The task: Present each line of the entries below that holds the word "menu".

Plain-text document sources
Segment Open

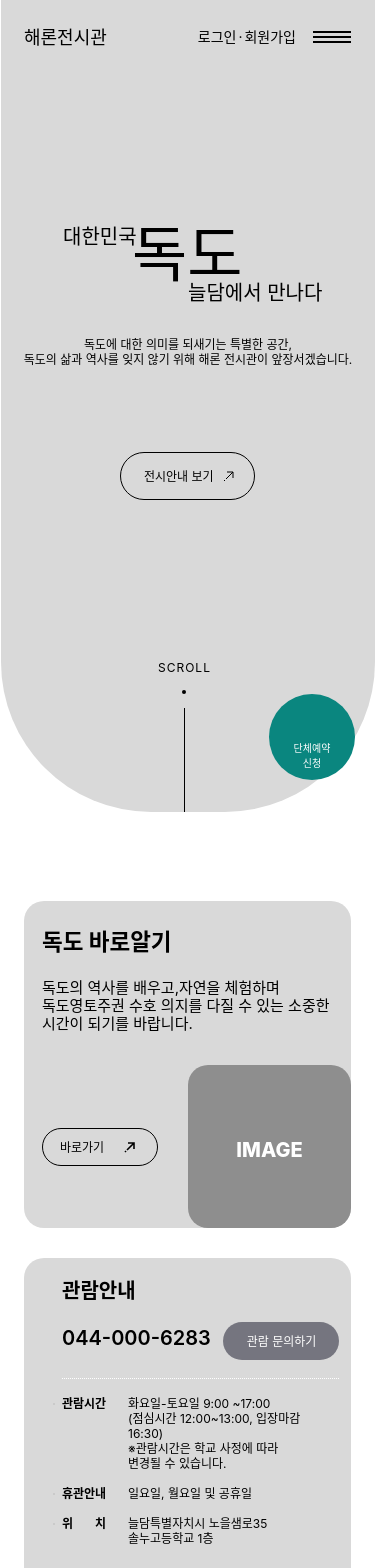
<!DOCTYPE html>
<html lang="ko">
<head>
<meta charset="utf-8">
<title>해론전시관</title>
<style>
:root {
  --panel: #d9d9d9;
  --ink: #000;
  --paper: #fff;
  --teal: #0a867f;
  --slate: #75757f;
  --photo: #8e8e8e;
}
* { box-sizing: border-box; margin: 0; padding: 0; }
html, body { width: 375px; height: 1568px; overflow: hidden; }
body {
  background: var(--paper);
  color: var(--ink);
  font: 400 12px/15px Inter, "Noto Sans CJK KR", sans-serif;
  white-space: nowrap;
}
a { color: inherit; text-decoration: none; }

.hero {
  position: relative;
  width: 374px;
  height: 812px;
  margin-left: 1px;
  background: var(--panel);
  border-radius: 0 0 150px 150px;
}
.top-bar {
  display: flex;
  align-items: center;
  height: 74px;
  padding: 0 24px 0 23px;
}
.site-name { font-size: 18px; line-height: 24px; margin-right: auto; padding-top: 2px; }
.account { display: flex; gap: 2px; font-size: 14px; line-height: 20px; margin-right: 17px; }
.menu { display: flex; flex-direction: column; gap: 3px; width: 38px; }
.menu span { height: 2px; background: var(--ink); }

.headline { position: relative; height: 110px; margin-top: 136px; font-weight: 400; }
.headline span { position: absolute; font-size: 20px; line-height: 28px; }
.headline .country { left: 62px; top: 13px; }
.headline .island { left: 131px; top: 8px; font-size: 60px; font-weight: 500; line-height: 72px; }
.headline .meet { left: 187px; top: 69px; }
.intro { margin-top: 17px; text-align: center; }

.pill {
  display: flex;
  align-items: center;
  justify-content: space-between;
  border: 1px solid var(--ink);
  border-radius: 24px;
}
.guide-link { width: 135px; height: 48px; margin: 85px 0 0 119px; padding: 0 20px 0 23px; }
.scroll-cue {
  display: flex;
  flex-direction: column;
  align-items: flex-start;
  width: 54px;
  margin: 160px 0 0 157px;
  letter-spacing: 1px;
}
.scroll-cue .dot { width: 4px; height: 4px; margin: 15px 0 0 24px; border-radius: 50%; background: var(--ink); }
.scroll-cue .stem { width: 1px; height: 104px; margin: 14px 0 0 26px; background: var(--ink); }
.group-booking {
  position: absolute;
  left: 268px;
  top: 694px;
  width: 86px;
  height: 86px;
  padding-top: 47px;
  border-radius: 50%;
  background: var(--teal);
  color: var(--paper);
  font-size: 10px;
  line-height: 14.5px;
  text-align: center;
}

.card { position: relative; width: 327px; margin-left: 24px; background: var(--panel); border-radius: 20px; }
.learn { height: 327px; margin-top: 89px; padding: 25px 18px 0; }
.learn h2 { font-size: 22.5px; line-height: 32px; }
.learn p { margin-top: 21px; font-size: 15px; line-height: 18px; }
.learn-link { width: 116px; height: 38px; margin-top: 95px; padding: 0 22px 0 17px; }
.picture {
  position: absolute;
  right: 0;
  bottom: 0;
  display: flex;
  align-items: center;
  justify-content: center;
  width: 163px;
  height: 163px;
  padding-top: 8px;
  border-radius: 20px;
  background: var(--photo);
  color: var(--paper);
  font-size: 20px;
  font-weight: 800;
}

.visit { height: 310px; margin-top: 30px; padding: 19px 12px 0 38px; border-radius: 20px 20px 0 0; }
.visit h2 { font-size: 20px; line-height: 28px; }
.contact { display: flex; align-items: center; justify-content: space-between; height: 38px; margin-top: 17px; }
.phone { font-size: 20px; font-weight: 600; line-height: 24px; padding-bottom: 6px; }
.ask {
  width: 116px;
  height: 38px;
  padding: 1px 0 0 1px;
  border-radius: 19px;
  background: var(--slate);
  color: var(--paper);
  line-height: 37px;
  text-align: center;
}
.details { display: grid; gap: 15px; margin-top: 18px; padding-top: 17px; border-top: 1px dotted var(--paper); }
.details div { position: relative; display: flex; gap: 22px; }
.details div::before {
  content: "";
  position: absolute;
  left: -9px;
  top: 7px;
  width: 2px;
  height: 2px;
  border-radius: 50%;
  background: #c4c4c4;
}
.details dt { display: flex; justify-content: space-between; width: 44px; font-weight: 700; }
</style>
</head>
<body>
<svg width="0" height="0" style="position:absolute" aria-hidden="true">
  <defs>
    <g id="arrow" fill="none" stroke="currentColor">
      <path d="M3 8L10 1M4 1H10V7"/>
      <path d="M1 10L2 9"/>
    </g>
  </defs>
</svg>

<section class="hero">
  <header class="top-bar">
    <a class="site-name" href="#">해론전시관</a>
    <nav class="account"><a href="#">로그인</a><span>·</span><a href="#">회원가입</a></nav>
    <a class="menu" href="#" aria-label="메뉴"><span></span><span></span><span></span></a>
  </header>
  <h1 class="headline">
    <span class="country">대한민국</span>
    <span class="island">독도</span>
    <span class="meet">늘담에서 만나다</span>
  </h1>
  <p class="intro">독도에 대한 의미를 되새기는 특별한 공간,<br>독도의 삶과 역사를 잊지 않기 위해 해론 전시관이 앞장서겠습니다.</p>
  <a class="pill guide-link" href="#">전시안내 보기
    <svg width="11" height="11" aria-hidden="true"><use href="#arrow"/></svg>
  </a>
  <div class="scroll-cue">SCROLL<span class="dot"></span><span class="stem"></span></div>
  <a class="group-booking" href="#">단체예약<br>신청</a>
</section>

<section class="card learn">
  <h2>독도 바로알기</h2>
  <p>독도의 역사를 배우고,자연을 체험하며<br>독도영토주권 수호 의지를 다질 수 있는 소중한<br>시간이 되기를 바랍니다.</p>
  <a class="pill learn-link" href="#">바로가기
    <svg width="11" height="11" stroke-width="1.6" aria-hidden="true"><use href="#arrow"/></svg>
  </a>
  <div class="picture">IMAGE</div>
</section>

<section class="card visit">
  <h2>관람안내</h2>
  <div class="contact">
    <span class="phone">044-000-6283</span>
    <a class="ask" href="#">관람 문의하기</a>
  </div>
  <dl class="details">
    <div>
      <dt>관람시간</dt>
      <dd>화요일-토요일 9:00 ~17:00<br>(점심시간 12:00~13:00, 입장마감<br>16:30)<br>※관람시간은 학교 사정에 따라<br>변경될 수 있습니다.</dd>
    </div>
    <div>
      <dt>휴관안내</dt>
      <dd>일요일, 월요일 및 공휴일</dd>
    </div>
    <div>
      <dt><span>위</span><span>치</span></dt>
      <dd>늘담특별자치시 노을샘로35<br>솔누고등학교 1층</dd>
    </div>
  </dl>
</section>
</body>
</html>
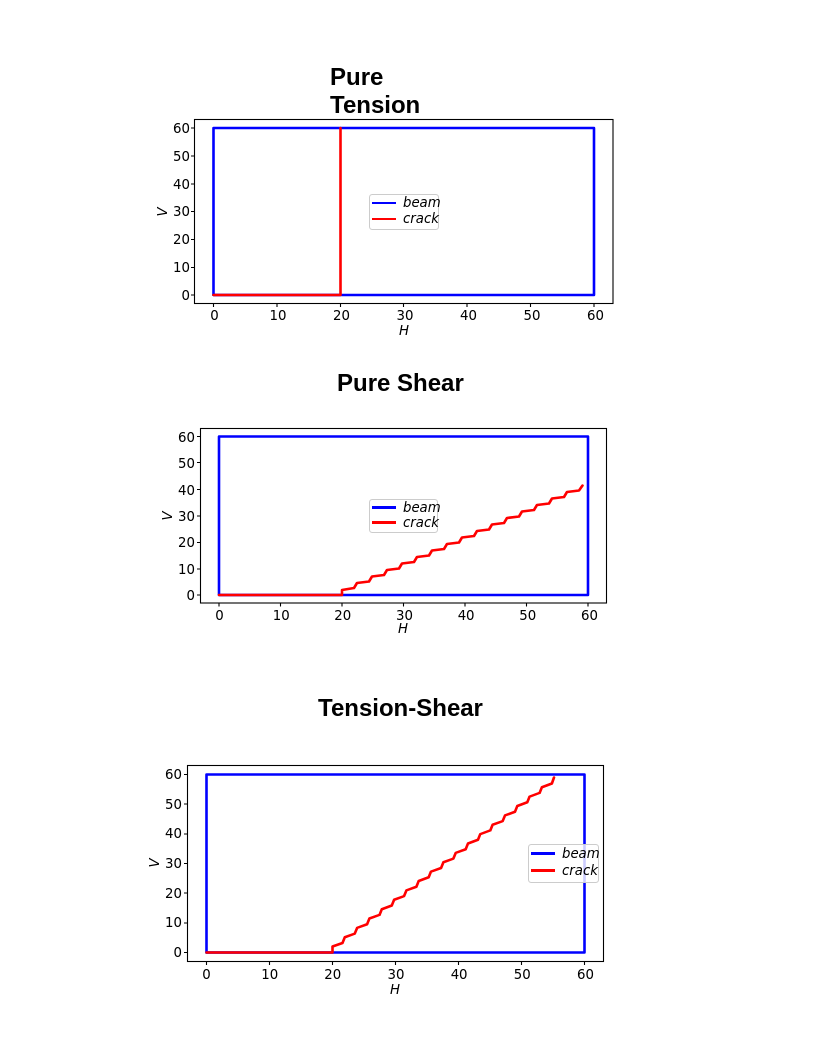
<!DOCTYPE html>
<html lang="en">
<head>
<meta charset="utf-8">
<title>Crack paths in a beam</title>
<style>
:root { --beam: #0000ff; --crack: #ff0000; --ink: #000; --paper: #fff; --legend-edge: #ccc; }
* { box-sizing: border-box; margin: 0; padding: 0; }
body { width: 816px; height: 1056px; overflow: hidden; background: var(--paper); color: var(--ink); font: 13.3px/16px "DejaVu Sans", sans-serif; }
main { display: grid; grid-template-rows: 360px 330px 366px; }
.chart { display: grid; grid-template-columns: 16px 24px var(--plot-w); grid-template-rows: var(--title-h) var(--plot-h) var(--x-row) 16px; padding-left: var(--indent); }
.tension { --indent: 155px; --title-h: 120px; --plot-w: 418px; --plot-h: 183px; --x-row: 20px; --x-gap: 5px; --x-span: 401px; --y-gap: 1px; --y-span: 183px; --title-x: 175px; --title-y: 63px; --key-x: 174px; --key-y: 74px; --key-w: 70px; --key-h: 36px; --key-row: 16px; --key-gap: 7px; }
.shear { --indent: 160px; --title-h: 68px; --plot-w: 406px; --plot-h: 175px; --x-row: 18px; --x-gap: 5px; --x-span: 390px; --y-gap: 2px; --y-span: 174px; --title-x: 177px; --title-y: 9px; --key-x: 169px; --key-y: 71px; --key-w: 69px; --key-h: 34px; --key-row: 15px; --key-gap: 7px; }
.mixed { --indent: 147px; --title-h: 75px; --plot-w: 416px; --plot-h: 196px; --x-row: 21px; --x-gap: 6px; --x-span: 399px; --y-gap: 2px; --y-span: 194px; --title-x: 171px; --title-y: 4px; --key-x: 341px; --key-y: 79px; --key-w: 71px; --key-h: 39px; --key-row: 17px; --key-gap: 7px; }
h2 { grid-column: 1 / -1; padding: var(--title-y) 0 0 var(--title-x); font: bold 24px/28px "Liberation Sans", sans-serif; white-space: nowrap; }
.v-name { align-self: center; justify-self: center; font-style: italic; transform: rotate(-90deg); }
.v-ticks { display: flex; flex-direction: column; justify-content: space-between; align-items: flex-end; height: var(--y-span); margin-top: var(--y-gap); padding-right: 5px; }
.plot { position: relative; }
.plot svg { display: block; width: 100%; height: 100%; overflow: visible; fill: none; }
.frame, .ticks { stroke: var(--ink); stroke-width: 1.1; }
.beam, .crack { stroke-width: 2.6; stroke-linejoin: round; stroke-linecap: round; }
.beam { stroke: var(--beam); }
.crack { stroke: var(--crack); }
.legend { position: absolute; left: var(--key-x); top: var(--key-y); width: var(--key-w); height: var(--key-h); padding-left: 2px; border: 1px solid var(--legend-edge); border-radius: 3px; background: rgba(255, 255, 255, .8); list-style: none; font-style: italic; }
.legend li { display: flex; align-items: center; gap: var(--key-gap); height: var(--key-row); white-space: nowrap; }
.swatch { flex: none; width: 24px; height: 2.6px; background: var(--beam); }
.swatch.red { background: var(--crack); }
.h-ticks { grid-column: 3; display: flex; justify-content: space-between; width: var(--x-span); margin-left: 9.5px; padding-top: var(--x-gap); }
.h-ticks span { width: 20px; text-align: center; }
.h-name { grid-column: 3; text-align: center; font-style: italic; }
</style>
</head>
<body>
<main>
  <section class="chart tension">
    <h2>Pure<br>Tension</h2>
    <span class="v-name">V</span>
    <div class="v-ticks"><span>60</span><span>50</span><span>40</span><span>30</span><span>20</span><span>10</span><span>0</span></div>
    <div class="plot">
      <svg viewBox="195 120 418 183" role="img" aria-label="Beam outline with a vertical crack at 20">
        <rect class="frame" x="194.5" y="119.5" width="418.5" height="184"/>
        <path class="ticks" d="M191 128h3.5M191 156h3.5M191 184h3.5M191 211.5h3.5M191 239.5h3.5M191 267.5h3.5M191 295h3.5M213.5 303.5v3.5M277 303.5v3.5M340.5 303.5v3.5M403.5 303.5v3.5M467 303.5v3.5M530.5 303.5v3.5M594 303.5v3.5"/>
        <rect class="beam" x="213.5" y="128" width="380.5" height="167"/>
        <polyline class="crack" points="213.5,295 340.5,295 340.5,128"/>
      </svg>
      <ul class="legend"><li><span class="swatch"></span>beam</li><li><span class="swatch red"></span>crack</li></ul>
    </div>
    <div class="h-ticks"><span>0</span><span>10</span><span>20</span><span>30</span><span>40</span><span>50</span><span>60</span></div>
    <span class="h-name">H</span>
  </section>

  <section class="chart shear">
    <h2>Pure Shear</h2>
    <span class="v-name">V</span>
    <div class="v-ticks"><span>60</span><span>50</span><span>40</span><span>30</span><span>20</span><span>10</span><span>0</span></div>
    <div class="plot">
      <svg viewBox="200 428 406 175" role="img" aria-label="Beam outline with a stepped crack rising gently to the right">
        <rect class="frame" x="200.5" y="428.5" width="406" height="174.5"/>
        <path class="ticks" d="M197 436.5h3.5M197 462.5h3.5M197 489.5h3.5M197 516h3.5M197 542.5h3.5M197 569h3.5M197 595h3.5M219 603v3.5M280.5 603v3.5M342 603v3.5M403.5 603v3.5M465 603v3.5M526.5 603v3.5M588 603v3.5"/>
        <rect class="beam" x="219" y="436.5" width="369" height="158.5"/>
        <polyline class="crack" points="219,595 342,595 342,590 354,588 357,583 369,581.5 372,576.5 384,575 387,570 399,568.5 402,563.5 414,562 417,557 429,555.5 432,550.5 444,549 447,544 459,542.5 462,537.5 474,536 477,531 489,529.5 492,524.5 504,523 507,518 519,516.5 522,511.5 534,510 537,505 549,503.5 552,498.5 564,497 567,492 579,490.5 582.5,485.5"/>
      </svg>
      <ul class="legend"><li><span class="swatch"></span>beam</li><li><span class="swatch red"></span>crack</li></ul>
    </div>
    <div class="h-ticks"><span>0</span><span>10</span><span>20</span><span>30</span><span>40</span><span>50</span><span>60</span></div>
    <span class="h-name">H</span>
  </section>

  <section class="chart mixed">
    <h2>Tension-Shear</h2>
    <span class="v-name">V</span>
    <div class="v-ticks"><span>60</span><span>50</span><span>40</span><span>30</span><span>20</span><span>10</span><span>0</span></div>
    <div class="plot">
      <svg viewBox="187 765 416 196" role="img" aria-label="Beam outline with a stepped crack rising steeply to the right">
        <rect class="frame" x="187.5" y="765.5" width="416" height="196"/>
        <path class="ticks" d="M184 774.5h3.5M184 804h3.5M184 834h3.5M184 863.5h3.5M184 893h3.5M184 923h3.5M184 952.5h3.5M206.5 961.5v3.5M269.5 961.5v3.5M332.5 961.5v3.5M395.5 961.5v3.5M458.5 961.5v3.5M521.5 961.5v3.5M584.5 961.5v3.5"/>
        <rect class="beam" x="206.5" y="774.5" width="378" height="178"/>
        <polyline class="crack" points="206.5,952.5 332.5,952.5 332.5,946.5 342.5,943 344.8,937.3 354.8,933.6 357.1,927.9 367.1,924.2 369.4,918.5 379.5,914.9 381.8,909.2 391.8,905.5 394.1,899.8 404.1,896.1 406.4,890.4 416.4,886.7 418.7,881 428.7,877.3 431,871.6 441.1,868 443.4,862.3 453.4,858.6 455.7,852.9 465.7,849.2 468,843.5 478,839.8 480.3,834.1 490.3,830.4 492.6,824.7 502.7,821.1 505,815.4 515,811.7 517.3,806 527.3,802.3 529.6,796.6 539.6,792.9 541.9,787.2 551.9,783.5 554,777.5"/>
      </svg>
      <ul class="legend"><li><span class="swatch"></span>beam</li><li><span class="swatch red"></span>crack</li></ul>
    </div>
    <div class="h-ticks"><span>0</span><span>10</span><span>20</span><span>30</span><span>40</span><span>50</span><span>60</span></div>
    <span class="h-name">H</span>
  </section>
</main>
</body>
</html>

Segment Closed

Written response:
.menu { display: flex; flex-direction: column; gap: 3px; width: 38px; }
.menu span { height: 2px; background: var(--ink); }
    <a class="menu" href="#" aria-label="메뉴"><span></span><span></span><span></span></a>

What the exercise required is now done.